*** Block opens ***
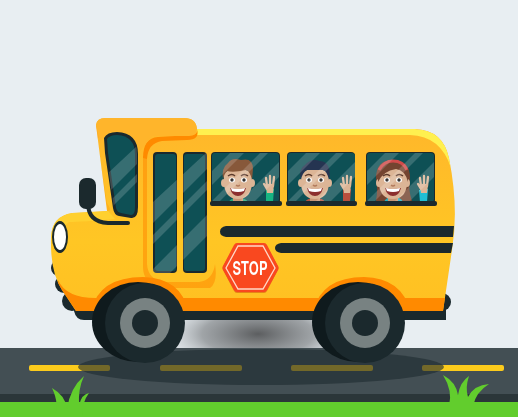
<!DOCTYPE html>
<html lang="en">
<head>
<meta charset="utf-8">
<title>School bus</title>
<style>
:root{--sky:#e8eef2;--road:#434f54;--kerb:#2b3639;--line:#fccb1c;--grass:#62cd2d;--yellow:#ffc425;--amber:#ffb52b;--orange:#ff8a00;--dark:#1b292d;--tyre:#0f1a1d;--glass:#0e5055;--hub:#788282;--skin:#dcb596;--red:#f9481f}
html,body{margin:0;width:518px;height:417px;overflow:hidden;background:var(--sky)}
svg{display:block}
.road{fill:var(--road)}.kerb{fill:var(--kerb)}.line{fill:var(--line)}.grass{fill:var(--grass)}
.yellow{fill:var(--yellow)}.amber{fill:var(--amber)}.orange{fill:var(--orange)}
.dark{fill:var(--dark)}.tyre{fill:var(--tyre)}.glass{fill:var(--glass)}.hub{fill:var(--hub)}
.skin{fill:var(--skin)}.red{fill:var(--red)}
.shine{fill:#fff;opacity:.17}
.stop{font:700 19px "TeX Gyre Heros Cn","Open Sans",sans-serif;fill:#fff;text-anchor:middle}
</style>
</head>
<body>
<svg width="518" height="417" viewBox="0 0 518 417" role="img" aria-label="Yellow school bus with three waving children">
<defs>
  <linearGradient id="body-paint" x1="0" y1="0" x2="0" y2="1">
    <stop offset="0" stop-color="#ffb52b"/><stop offset=".3" stop-color="#ffbd28"/><stop offset=".65" stop-color="#ffc624"/><stop offset="1" stop-color="#ffc022"/>
  </linearGradient>
  <radialGradient id="under-shade">
    <stop offset="0" stop-color="#5c5e60"/><stop offset=".5" stop-color="#8e9295" stop-opacity=".8"/><stop offset="1" stop-color="#e8eef2" stop-opacity="0"/>
  </radialGradient>
  <clipPath id="body-clip"><path d="M96 125Q97 118 105 118H184Q196 118 197 129H415Q443 130 449 158Q459 208 452 250L443 311H76L62 290Q50 272 51 237Q52 216 72 213L107 211Z"/></clipPath>
  <clipPath id="pane-clip"><rect width="67" height="49" rx="3"/></clipPath>
  <clipPath id="windscreen-clip"><path d="M105 138Q108 133 117 133Q137 134 137 154V207Q137 217 131 217L120 215Q115 214 114 208L106 153Z"/></clipPath>
  <clipPath id="door-clip"><rect x="153" y="152" width="24" height="121" rx="4"/><rect x="183" y="152" width="24" height="121" rx="4"/></clipPath>
  <g id="wheel">
    <ellipse class="tyre" cx="-7" cy="-1" rx="46" ry="40"/>
    <circle class="dark" r="40"/>
    <circle class="hub" r="25"/>
    <circle class="dark" r="13"/>
  </g>
  <g id="pane"><rect class="glass" width="67" height="49" rx="3"/></g>
  <g id="pane-shine" clip-path="url(#pane-clip)">
    <path class="shine" d="M18 0H32L-7 39V25ZM48 0H56L7 49H-1ZM67 9V24L42 49H27Z"/>
  </g>
  <g id="face">
    <path d="M-5 14H5V20H-5Z" fill="#c79676"/>
    <ellipse class="skin" cx="-14" cy="2" rx="3" ry="4"/><ellipse class="skin" cx="14" cy="2" rx="3" ry="4"/>
    <path class="skin" d="M-14-8Q0-17 14-8V4Q12 18 0 18Q-12 18-14 4Z"/>
    <path d="M-10-5Q-6-8-3-5M3-5Q6-8 10-5" fill="none" stroke="#5b3a2c" stroke-width="1.5"/>
    <ellipse cx="-6" cy="-1" rx="3" ry="2.5" fill="#fff"/><ellipse cx="6" cy="-1" rx="3" ry="2.5" fill="#fff"/>
    <circle cx="-6" cy="-1" r="1.7" fill="#33302f"/><circle cx="6" cy="-1" r="1.7" fill="#33302f"/>
    <path d="M-2 4Q0 6 2 4" fill="none" stroke="#b27b5d" stroke-width="1.3"/>
    <path d="M-8 7Q0 9 8 7Q6 15 0 15Q-6 15-8 7Z" fill="#8c2f2e"/>
    <path d="M-7 7Q0 9 7 7L6 10Q0 12-6 10Z" fill="#fff"/>
  </g>
  <g id="hand" fill="#dcb596" stroke="#dcb596" stroke-linecap="round">
    <path d="M-4 3Q0 0 4 3L3 11H-3Z" stroke="none"/>
    <path d="M-3 4L-4-4M0 3V-6M3 4L4-5M-3 7L-6 2" fill="none" stroke-width="2.3"/>
  </g>
  <path id="grass-tuft" d="M-16 20Q-10 8-18-9Q-4-1-3 12Q0-9 14-21Q8-8 9 8Q12-3 19-4Q12 5 12 20Z"/>
</defs>

<rect width="518" height="417" fill="#e8eef2"/>

<g id="street">
  <rect class="road" y="348" width="518" height="50"/>
  <rect class="kerb" y="394" width="518" height="9"/>
  <g class="line">
    <rect x="29" y="365" width="81" height="6" rx="2"/><rect x="160" y="365" width="82" height="6" rx="2"/>
    <rect x="291" y="365" width="82" height="6" rx="2"/><rect x="422" y="365" width="82" height="6" rx="2"/>
  </g>
  <clipPath id="above-road"><rect y="300" width="518" height="48"/></clipPath>
  <ellipse cx="258" cy="334" rx="112" ry="42" fill="url(#under-shade)" clip-path="url(#above-road)"/>
  <ellipse cx="261" cy="367" rx="183" ry="18" fill="#202d31" opacity=".62"/>
</g>

<g id="bus">
  <g id="bumpers" class="dark">
    <circle cx="59" cy="268" r="8"/><circle cx="64" cy="284" r="9"/><circle cx="72" cy="301" r="10"/>
    <circle cx="442" cy="302" r="9"/>
    <path d="M70 299H446V320H84Q76 320 74 311Z"/>
  </g>
  <g clip-path="url(#body-clip)">
    <rect x="45" y="112" width="415" height="200" fill="url(#body-paint)"/>
    <path d="M190 129H415Q443 130 449 158L451 168Q441 136 410 135H180Z" fill="#fff04f"/>
    <path class="orange" d="M58 280Q66 298 96 298H460V313H60Z"/>
    <path d="M51 237Q52 216 72 213L108 211L115 219Q82 222 69 222Z" fill="#ffd02f"/>
    <path class="orange" d="M95 126L107 211Q113 212 107 203L97 139Q104 131 120 130L185 131Q195 132 197 137V129L186 124H103Z" opacity=".3"/>
    <path class="orange" d="M143 158Q143 138 158 137L192 135Q198 134 197 129Q200 140 187 140L162 141Q148 143 147 159Z"/>
    <path class="orange" d="M143 156V267Q143 283 160 288H210Q218 283 215 264Q213 280 199 282H163Q148 279 147 264V156Z" opacity=".55"/>
    <path class="orange" d="M313 311Q322 277 364 277Q402 278 410 311ZM91 311Q99 277 143 277Q181 278 188 311Z"/>
  </g>
  <path class="amber" d="M96 125Q97 118 105 118H184Q196 118 197 129Q197 136 189 136H152L140 151Q136 134 119 131Q104 130 100 143Z"/>

  <g id="windscreen">
    <path class="dark" d="M104 138Q107 132 117 132Q138 133 138 154V207Q138 219 131 218L119 216Q114 215 113 208L105 153Z"/>
    <path class="glass" d="M107 139Q110 135 117 135Q135 136 135 154V207Q135 215 131 215L121 213Q117 212 116 208L108 153Z"/>
    <path class="shine" clip-path="url(#windscreen-clip)" d="M137 146V164L110 191L107 174ZM137 174V182L112 207V199Z"/>
  </g>

  <g id="doors">
    <rect class="dark" x="153" y="152" width="24" height="121" rx="4"/><rect class="dark" x="183" y="152" width="24" height="121" rx="4"/>
    <rect class="glass" x="155" y="154" width="21" height="117" rx="3"/><rect class="glass" x="184" y="154" width="21" height="117" rx="3"/>
    <path class="shine" clip-path="url(#door-clip)" d="M207 152V169L153 223V202ZM207 181V190L153 244V235ZM207 215V236L170 273H153V269Z"/>
  </g>

  <g id="windows">
    <g class="dark">
      <rect x="211" y="152" width="69" height="52" rx="4"/><rect x="287" y="152" width="68" height="52" rx="4"/><rect x="366" y="152" width="69" height="52" rx="4"/>
    </g>
    <use href="#pane" x="212" y="153"/><use href="#pane" x="288" y="153"/><use href="#pane" x="367" y="153"/>

    <g id="boy-brown-hair">
      <path d="M229 202Q230 198 238 198Q246 198 248 202Z" fill="#24a77a"/>
      <use href="#face" x="238" y="181"/>
      <path d="M223 180Q221 168 228 163Q232 157 241 160Q253 157 253 169L252 180Q250 171 246 170Q233 173 227 171Q224 174 223 180Z" fill="#87583a"/>
      <path d="M266 190L274 189L273 202H266Z" fill="#17b482"/>
      <use href="#hand" x="270" y="182"/>
    </g>
    <g id="boy-dark-hair">
      <path d="M305 202Q307 198 315 198Q323 198 325 202Z" fill="#b6513e"/>
      <use href="#face" x="315" y="181"/>
      <path d="M301 180Q298 169 305 165Q311 158 320 161Q332 162 329 180Q327 171 323 170H307Q302 173 301 180Z" fill="#253451"/>
      <path d="M343 190L351 189L350 202H343Z" fill="#b94f3d"/>
      <use href="#hand" x="347" y="182"/>
    </g>
    <g id="girl-long-hair">
      <path d="M376 201Q378 190 376 178Q376 160 393 160Q410 160 410 178Q408 190 412 201Z" fill="#744430"/>
      <path d="M384 202Q386 197 393 197Q401 197 403 202Z" fill="#25aebf"/>
      <use href="#face" x="393" y="181"/>
      <path d="M378 182Q377 162 393 161Q409 162 408 182Q405 170 396 169Q383 171 378 182Z" fill="#744430"/>
      <path d="M379 170Q384 161 393 161Q403 161 407 170" fill="none" stroke="#d04b4b" stroke-width="3"/>
      <path d="M419 190L428 189L427 202H420Z" fill="#1fbfd4"/>
      <use href="#hand" x="424" y="182"/>
    </g>

    <use href="#pane-shine" x="212" y="153"/><use href="#pane-shine" x="288" y="153"/><use href="#pane-shine" x="367" y="153"/>
    <g class="dark">
      <rect x="210" y="201" width="72" height="5" rx="2"/><rect x="286" y="201" width="71" height="5" rx="2"/><rect x="365" y="201" width="72" height="5" rx="2"/>
    </g>
  </g>

  <g id="side-stripes" class="dark">
    <path d="M226 226H454L453 237H226Q220 236 220 231.5Q220 227 226 226Z"/>
    <path d="M281 243H453L451 253H281Q275 252 275 248Q275 244 281 243Z"/>
  </g>

  <g id="stop-sign">
    <path d="M237 245H264Q266 245 267 247L278 266Q279 268 278 270L267 291Q266 293 264 293H237Q235 293 234 291L223 270Q222 268 223 266L234 247Q235 245 237 245Z" fill="#dc6b12" opacity=".7"/>
    <path class="red" d="M237 243H264Q266 243 267 245L278 266Q279 268 278 270L267 290Q266 292 264 292H237Q235 292 234 290L223 270Q222 268 223 266L234 245Q235 243 237 243Z"/>
    <path d="M238 246H263L275 268L263 289H238L226 268Z" fill="none" stroke="#ffd9c8" stroke-width="1.3"/>
    <text class="stop" x="250" y="275" textLength="35" lengthAdjust="spacingAndGlyphs">STOP</text>
  </g>

  <g id="headlight">
    <ellipse class="dark" cx="60" cy="237" rx="8" ry="16"/>
    <ellipse cx="60" cy="237" rx="6" ry="13" fill="#fff"/>
  </g>
  <g id="mirror">
    <path d="M88 203Q88 222 108 223H128" fill="none" stroke="#1b292d" stroke-width="4" stroke-linecap="round"/>
    <rect class="dark" x="79" y="178" width="17" height="31" rx="7"/>
  </g>

  <use href="#wheel" x="145" y="323"/>
  <use href="#wheel" x="365" y="323"/>
</g>

<g id="verge" class="grass">
  <rect y="402" width="518" height="15"/>
  <use href="#grass-tuft" x="70" y="397"/>
  <path d="M449 406Q453 391 443 375Q456 382 458 395Q460 382 469 376Q465 388 468 397Q474 385 489 384Q476 392 473 406Z"/>
</g>
</svg>
</body>
</html>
*** Block closes ***
> [WORK REQUEST]: Print exactly what appears from the first line of the listing above down to the line containing "</radialGradient>", inclusive, and leave out all pictures.

> [FINAL ANSWER]:
<!DOCTYPE html>
<html lang="en">
<head>
<meta charset="utf-8">
<title>School bus</title>
<style>
:root{--sky:#e8eef2;--road:#434f54;--kerb:#2b3639;--line:#fccb1c;--grass:#62cd2d;--yellow:#ffc425;--amber:#ffb52b;--orange:#ff8a00;--dark:#1b292d;--tyre:#0f1a1d;--glass:#0e5055;--hub:#788282;--skin:#dcb596;--red:#f9481f}
html,body{margin:0;width:518px;height:417px;overflow:hidden;background:var(--sky)}
svg{display:block}
.road{fill:var(--road)}.kerb{fill:var(--kerb)}.line{fill:var(--line)}.grass{fill:var(--grass)}
.yellow{fill:var(--yellow)}.amber{fill:var(--amber)}.orange{fill:var(--orange)}
.dark{fill:var(--dark)}.tyre{fill:var(--tyre)}.glass{fill:var(--glass)}.hub{fill:var(--hub)}
.skin{fill:var(--skin)}.red{fill:var(--red)}
.shine{fill:#fff;opacity:.17}
.stop{font:700 19px "TeX Gyre Heros Cn","Open Sans",sans-serif;fill:#fff;text-anchor:middle}
</style>
</head>
<body>
<svg width="518" height="417" viewBox="0 0 518 417" role="img" aria-label="Yellow school bus with three waving children">
<defs>
  <linearGradient id="body-paint" x1="0" y1="0" x2="0" y2="1">
    <stop offset="0" stop-color="#ffb52b"/><stop offset=".3" stop-color="#ffbd28"/><stop offset=".65" stop-color="#ffc624"/><stop offset="1" stop-color="#ffc022"/>
  </linearGradient>
  <radialGradient id="under-shade">
    <stop offset="0" stop-color="#5c5e60"/><stop offset=".5" stop-color="#8e9295" stop-opacity=".8"/><stop offset="1" stop-color="#e8eef2" stop-opacity="0"/>
  </radialGradient>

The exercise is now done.